WHAT YOU NEED TO DO: Could you find every line in the entries below that holds the word "STEPS" and copy it?

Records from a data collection
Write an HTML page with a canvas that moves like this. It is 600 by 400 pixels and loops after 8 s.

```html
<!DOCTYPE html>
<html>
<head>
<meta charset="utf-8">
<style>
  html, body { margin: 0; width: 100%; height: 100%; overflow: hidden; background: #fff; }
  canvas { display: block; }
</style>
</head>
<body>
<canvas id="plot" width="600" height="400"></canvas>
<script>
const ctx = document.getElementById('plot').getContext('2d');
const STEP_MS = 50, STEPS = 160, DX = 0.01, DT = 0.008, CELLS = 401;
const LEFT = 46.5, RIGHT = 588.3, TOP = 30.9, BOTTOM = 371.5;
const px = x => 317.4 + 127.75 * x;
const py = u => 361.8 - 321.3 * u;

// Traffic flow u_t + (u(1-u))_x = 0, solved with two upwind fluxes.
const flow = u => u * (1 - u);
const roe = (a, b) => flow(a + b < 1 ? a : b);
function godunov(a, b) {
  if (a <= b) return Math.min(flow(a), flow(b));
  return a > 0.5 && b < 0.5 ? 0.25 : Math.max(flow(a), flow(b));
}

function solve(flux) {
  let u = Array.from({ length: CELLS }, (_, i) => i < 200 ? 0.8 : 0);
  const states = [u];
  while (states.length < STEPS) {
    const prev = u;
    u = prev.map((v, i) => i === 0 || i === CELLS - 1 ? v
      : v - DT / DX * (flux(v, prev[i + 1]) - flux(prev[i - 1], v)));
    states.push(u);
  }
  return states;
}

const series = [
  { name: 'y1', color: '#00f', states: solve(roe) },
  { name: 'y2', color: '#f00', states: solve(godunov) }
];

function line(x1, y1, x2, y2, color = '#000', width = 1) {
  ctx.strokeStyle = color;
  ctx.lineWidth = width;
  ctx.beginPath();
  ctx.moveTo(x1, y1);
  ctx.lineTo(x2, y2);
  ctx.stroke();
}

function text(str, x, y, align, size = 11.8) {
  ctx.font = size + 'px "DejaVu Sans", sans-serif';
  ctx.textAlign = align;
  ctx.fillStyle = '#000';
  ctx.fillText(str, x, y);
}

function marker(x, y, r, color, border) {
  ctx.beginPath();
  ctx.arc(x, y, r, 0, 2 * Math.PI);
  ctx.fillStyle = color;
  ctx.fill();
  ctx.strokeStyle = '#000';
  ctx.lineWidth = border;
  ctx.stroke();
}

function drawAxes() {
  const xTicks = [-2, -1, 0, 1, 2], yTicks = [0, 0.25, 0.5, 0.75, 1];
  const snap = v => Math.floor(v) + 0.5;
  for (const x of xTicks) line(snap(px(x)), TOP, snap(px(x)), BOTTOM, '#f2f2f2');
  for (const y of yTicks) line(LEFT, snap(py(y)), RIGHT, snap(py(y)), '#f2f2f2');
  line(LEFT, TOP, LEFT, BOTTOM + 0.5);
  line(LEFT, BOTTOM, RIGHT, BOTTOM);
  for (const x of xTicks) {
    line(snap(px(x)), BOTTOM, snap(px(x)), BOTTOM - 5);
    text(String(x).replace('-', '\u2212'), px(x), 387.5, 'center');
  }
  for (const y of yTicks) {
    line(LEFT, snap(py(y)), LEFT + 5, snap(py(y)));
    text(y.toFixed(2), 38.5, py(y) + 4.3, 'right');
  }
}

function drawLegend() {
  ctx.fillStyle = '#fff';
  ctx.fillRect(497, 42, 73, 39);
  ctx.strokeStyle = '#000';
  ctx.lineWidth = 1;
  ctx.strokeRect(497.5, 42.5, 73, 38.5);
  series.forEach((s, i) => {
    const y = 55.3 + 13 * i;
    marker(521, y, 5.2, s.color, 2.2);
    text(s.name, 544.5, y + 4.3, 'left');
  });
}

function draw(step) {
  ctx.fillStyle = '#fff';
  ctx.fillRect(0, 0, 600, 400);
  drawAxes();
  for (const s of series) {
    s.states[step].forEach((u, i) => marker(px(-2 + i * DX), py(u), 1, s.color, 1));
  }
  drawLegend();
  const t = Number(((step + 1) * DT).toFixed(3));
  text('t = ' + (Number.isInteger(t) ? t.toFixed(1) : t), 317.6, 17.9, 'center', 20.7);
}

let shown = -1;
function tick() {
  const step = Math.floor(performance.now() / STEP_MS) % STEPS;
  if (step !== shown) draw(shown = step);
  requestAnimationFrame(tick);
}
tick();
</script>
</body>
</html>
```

==

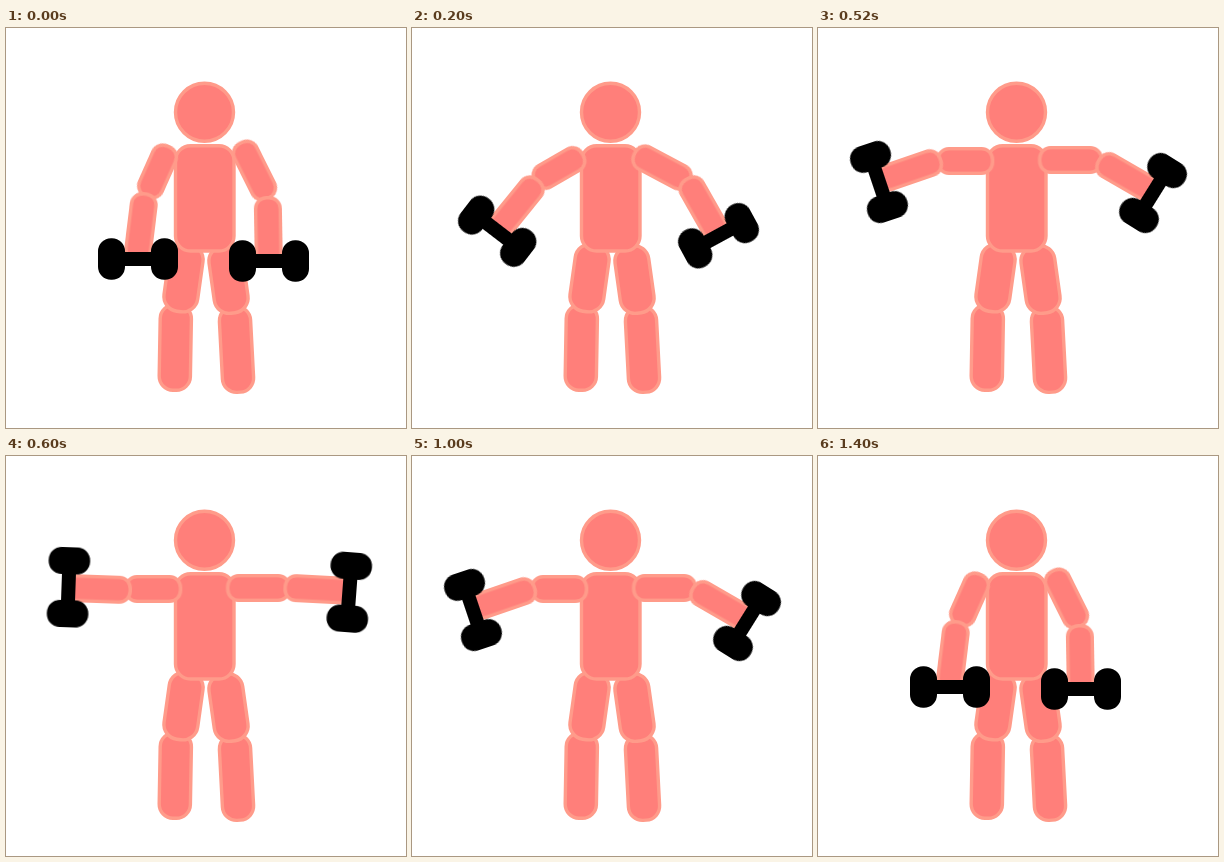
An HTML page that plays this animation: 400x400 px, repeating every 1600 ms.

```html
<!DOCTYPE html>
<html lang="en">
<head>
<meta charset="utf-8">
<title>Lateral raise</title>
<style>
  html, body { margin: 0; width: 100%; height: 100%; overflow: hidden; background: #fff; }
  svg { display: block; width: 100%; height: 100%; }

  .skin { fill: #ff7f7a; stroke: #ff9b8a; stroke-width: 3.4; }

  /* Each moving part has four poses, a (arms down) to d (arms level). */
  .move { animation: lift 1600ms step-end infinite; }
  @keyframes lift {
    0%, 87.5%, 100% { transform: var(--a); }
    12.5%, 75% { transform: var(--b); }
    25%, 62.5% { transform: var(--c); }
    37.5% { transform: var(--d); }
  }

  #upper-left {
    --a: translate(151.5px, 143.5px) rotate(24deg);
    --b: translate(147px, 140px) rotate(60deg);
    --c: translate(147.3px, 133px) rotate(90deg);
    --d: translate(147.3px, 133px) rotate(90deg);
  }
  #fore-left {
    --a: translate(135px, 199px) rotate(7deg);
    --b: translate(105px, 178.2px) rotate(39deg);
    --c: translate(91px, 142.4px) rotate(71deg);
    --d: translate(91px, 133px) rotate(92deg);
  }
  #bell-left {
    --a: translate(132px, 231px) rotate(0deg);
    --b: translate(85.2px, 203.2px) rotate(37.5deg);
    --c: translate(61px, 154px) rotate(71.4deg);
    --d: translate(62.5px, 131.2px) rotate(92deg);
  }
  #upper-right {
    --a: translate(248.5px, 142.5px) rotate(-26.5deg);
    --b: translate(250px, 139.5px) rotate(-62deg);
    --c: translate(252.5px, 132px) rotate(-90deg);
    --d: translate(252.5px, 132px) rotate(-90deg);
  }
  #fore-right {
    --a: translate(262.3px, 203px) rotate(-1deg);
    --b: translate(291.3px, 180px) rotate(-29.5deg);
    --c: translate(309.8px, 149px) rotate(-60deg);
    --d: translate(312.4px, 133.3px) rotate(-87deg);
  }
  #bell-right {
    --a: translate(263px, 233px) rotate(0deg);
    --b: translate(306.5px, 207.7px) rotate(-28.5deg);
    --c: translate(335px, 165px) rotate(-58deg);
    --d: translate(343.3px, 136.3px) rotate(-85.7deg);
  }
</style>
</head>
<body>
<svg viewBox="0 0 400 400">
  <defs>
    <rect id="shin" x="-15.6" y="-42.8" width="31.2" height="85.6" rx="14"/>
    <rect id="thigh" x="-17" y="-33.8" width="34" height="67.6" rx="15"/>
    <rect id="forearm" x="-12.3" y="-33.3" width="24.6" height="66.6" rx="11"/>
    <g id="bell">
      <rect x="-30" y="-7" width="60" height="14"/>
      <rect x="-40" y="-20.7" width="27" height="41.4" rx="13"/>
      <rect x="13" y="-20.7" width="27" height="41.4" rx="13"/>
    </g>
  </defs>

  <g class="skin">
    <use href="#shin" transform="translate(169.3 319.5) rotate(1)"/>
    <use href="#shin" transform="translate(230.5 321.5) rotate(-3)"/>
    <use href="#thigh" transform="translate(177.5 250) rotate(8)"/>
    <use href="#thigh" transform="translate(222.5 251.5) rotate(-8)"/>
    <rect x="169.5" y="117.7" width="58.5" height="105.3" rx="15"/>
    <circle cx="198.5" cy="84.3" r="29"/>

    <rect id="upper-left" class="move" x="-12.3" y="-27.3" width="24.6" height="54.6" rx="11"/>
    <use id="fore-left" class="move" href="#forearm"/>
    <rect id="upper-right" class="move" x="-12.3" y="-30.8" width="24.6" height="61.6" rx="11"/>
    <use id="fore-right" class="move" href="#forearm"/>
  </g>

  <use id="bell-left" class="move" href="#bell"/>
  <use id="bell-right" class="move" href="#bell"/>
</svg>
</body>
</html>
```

ANSWER:
const STEP_MS = 50, STEPS = 160, DX = 0.01, DT = 0.008, CELLS = 401;
  while (states.length < STEPS) {
  const step = Math.floor(performance.now() / STEP_MS) % STEPS;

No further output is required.